Sales leaders; sometimes it takes years for your impact to be known.
Although I have a music background, I have to admit I really don’t follow today’s music all that much. For years, after completing my Master’s Degree in Music Composition, I could not passively listen to music for the pure enjoyment. Instead, as I would listen I would be performing a mental analysis of the music. I could tell you the chord structure and progression. I could tell you what development was occurring with the original thematic material. And since film scoring was a particular interest of mine, I could even name the composer in most movies and tell you their tendencies.
That was then. This is now.
Over the weekend, I heard an interview with a man who has won several Grammy Awards. He is a producer, singer, song writer and composer. His name is Pharrell Williams. He has a song out that I have heard many times called “Happy”.
As he told the story of his life he made a statement that really connected with me, and raised my appreciation of him. He said this:
“My story is the average story, you know. It was [just] filled with special people.”
How many of us can look back on our own lives and say the same thing? I know I can. I was blessed with some wonderful people in my life who were good influences and great mentors. I can name teachers, preachers, business leaders and sales leaders who each had a significantly important impact on my life.
My challenge for each of you this morning is to do two things:
Think of the people in your life (personal and professional) who had a role in the person you are today. If possible, write them a quick thank you note. It doesn’t have to be much – just a quick note to let them know that your life is better because they were a part of it.
- Commit to being a person of positive impact for those in your life now. Be the kind of sales leader and life leader that will come to mind for others, when asked who were the major influences for good in their life.
One more final quote from Pharrell Williams this morning:
“It can’t be all you. Just like you need air to fly a kite, it’s not the kite. It’s the air.”
My personal thought is that it takes both.

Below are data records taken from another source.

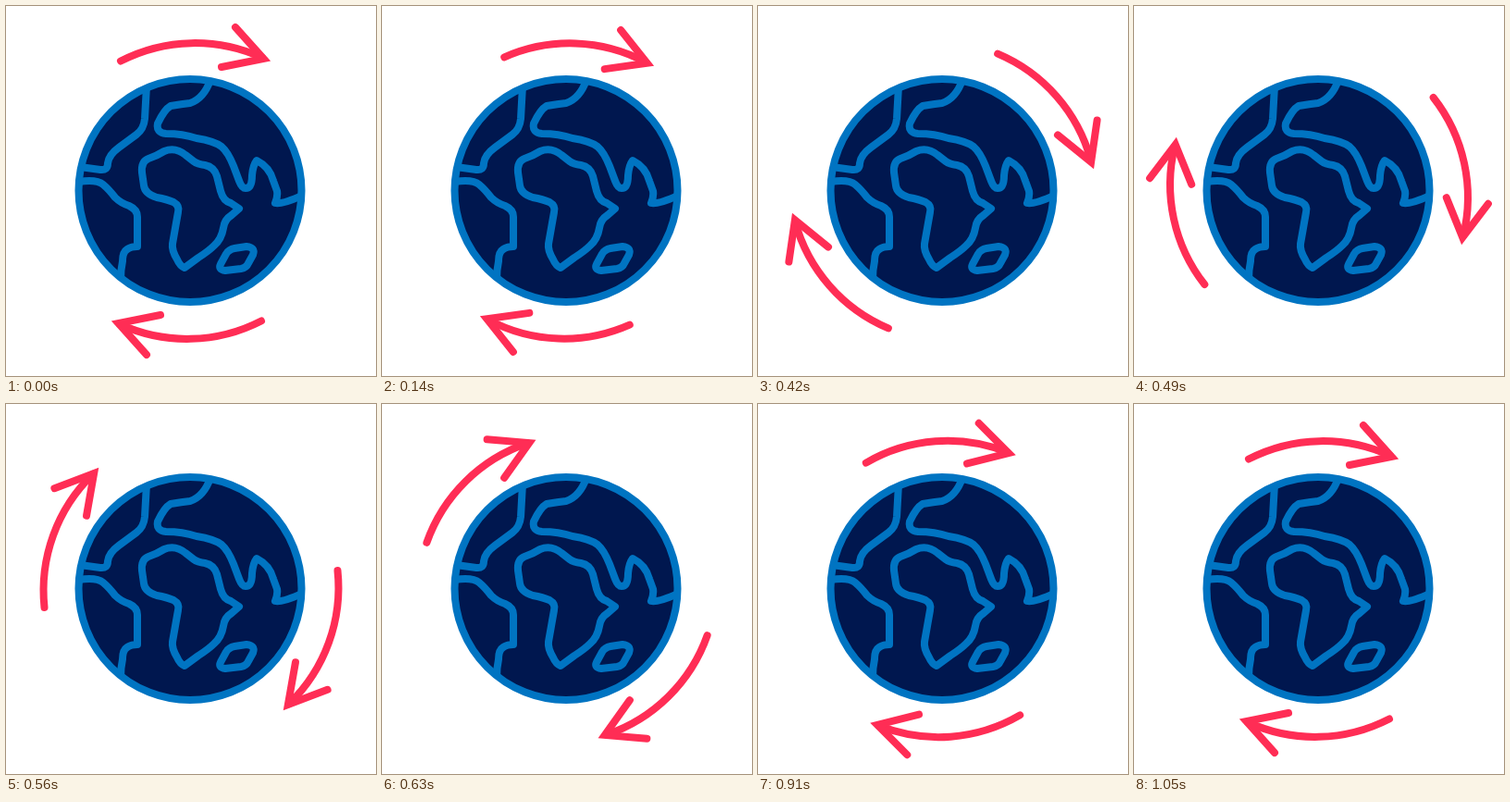
Write an HTML page that moves like this. It is 400 by 400 pixels and loops after 1.82 s.

```html
<!DOCTYPE html>
<html lang="en">
<head>
<meta charset="utf-8">
<title>Turning globe</title>
<style>
  html, body { margin: 0; height: 100%; overflow: hidden; background: #fff; }
  svg { display: block; width: 100vw; height: 100vh; }
  path, circle { fill: none; stroke-width: 8; }
  .globe { stroke: #0074c2; stroke-linejoin: round; stroke-linecap: round; }
  .arrows { stroke: #ff2d55; stroke-linecap: round; }
</style>
</head>
<body>
<svg viewBox="0 0 400 400">
  <defs>
    <clipPath id="disc"><circle cx="199" cy="199.5" r="120"/></clipPath>
    <g id="arrow">
      <path d="M124 59.5A175 175 0 0 1 277 56"/>
      <path d="M248 23L278.5 57L233 66"/>
    </g>
  </defs>
  <g class="globe">
    <circle cx="199" cy="199.5" r="120.5" style="fill:#00174f"/>
    <g clip-path="url(#disc)">
      <!-- the Americas -->
      <path d="M152 86L150 122Q149 133 141 139L122 153Q111 161 110 170Q110 178 102 177L80 174"/>
      <path d="M78 190Q98 187 105 193Q111 198 118 207Q124 213 133 216Q142 220 142 228V260Q135 260 131 263Q126 266 126 276Q124 285 124 296"/>
      <!-- Europe and Asia -->
      <path d="M221 80Q214 100 199 105Q190 106 178 108Q171 112 164 127Q162 137 173 138Q191 138 206 143Q225 146 233 152Q240 158 246 173L252 189Q255 197 259 197Q266 197 266 183Q267 172 271 167Q285 174 289 189L293 200Q294 206 291 213Q298 215 322 204"/>
      <!-- Africa and Madagascar -->
      <path d="M147 180Q146 168 154 165Q163 162 171 157Q183 152 194 161L203 168Q207 171 215 172Q225 174 228 184L232 200Q235 211 243 213L252 219L244 226Q236 231 235 240Q233 252 225 259Q219 265 208 272L193 283Q188 281 185 274Q179 264 180 257L186 223Q188 216 181 212Q174 209 163 207Q150 203 149 194Z"/>
      <path d="M238 268Q241 263 247 262L260 260Q270 261 267 269L262 278Q260 283 254 284L237 286Q229 285 232 279Z"/>
    </g>
  </g>
  <g class="arrows" id="arrows">
    <use href="#arrow"/>
    <use href="#arrow" transform="rotate(180 200 200)"/>
  </g>
</svg>
<script>
  const LOOP = 1820, TURN = 1050, STEP = 70;
  const arrows = document.getElementById('arrows');

  // Cubic Bézier easing (.62, 0, .35, 1), solved by bisection.
  function ease(x) {
    let lo = 0, hi = 1;
    for (let i = 0; i < 24; i++) {
      const s = (lo + hi) / 2, r = 1 - s;
      if (3 * r * r * s * 0.62 + 3 * r * s * s * 0.35 + s ** 3 < x) lo = s;
      else hi = s;
    }
    return lo * lo * (3 - 2 * lo);
  }

  const start = performance.now();
  function draw() {
    const time = (performance.now() - start) % LOOP;
    const stepped = Math.floor(time / STEP) * STEP;
    const angle = stepped < TURN ? 180 * ease(stepped / TURN) : 180;
    arrows.setAttribute('transform', `rotate(${angle} 200 200)`);
    requestAnimationFrame(draw);
  }
  draw();
</script>
</body>
</html>
```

Go fly a kite – be the air to your team this week.
Have you seen sales leaders who were the kite’s weight instead of its air? What do you do that makes you different to your team?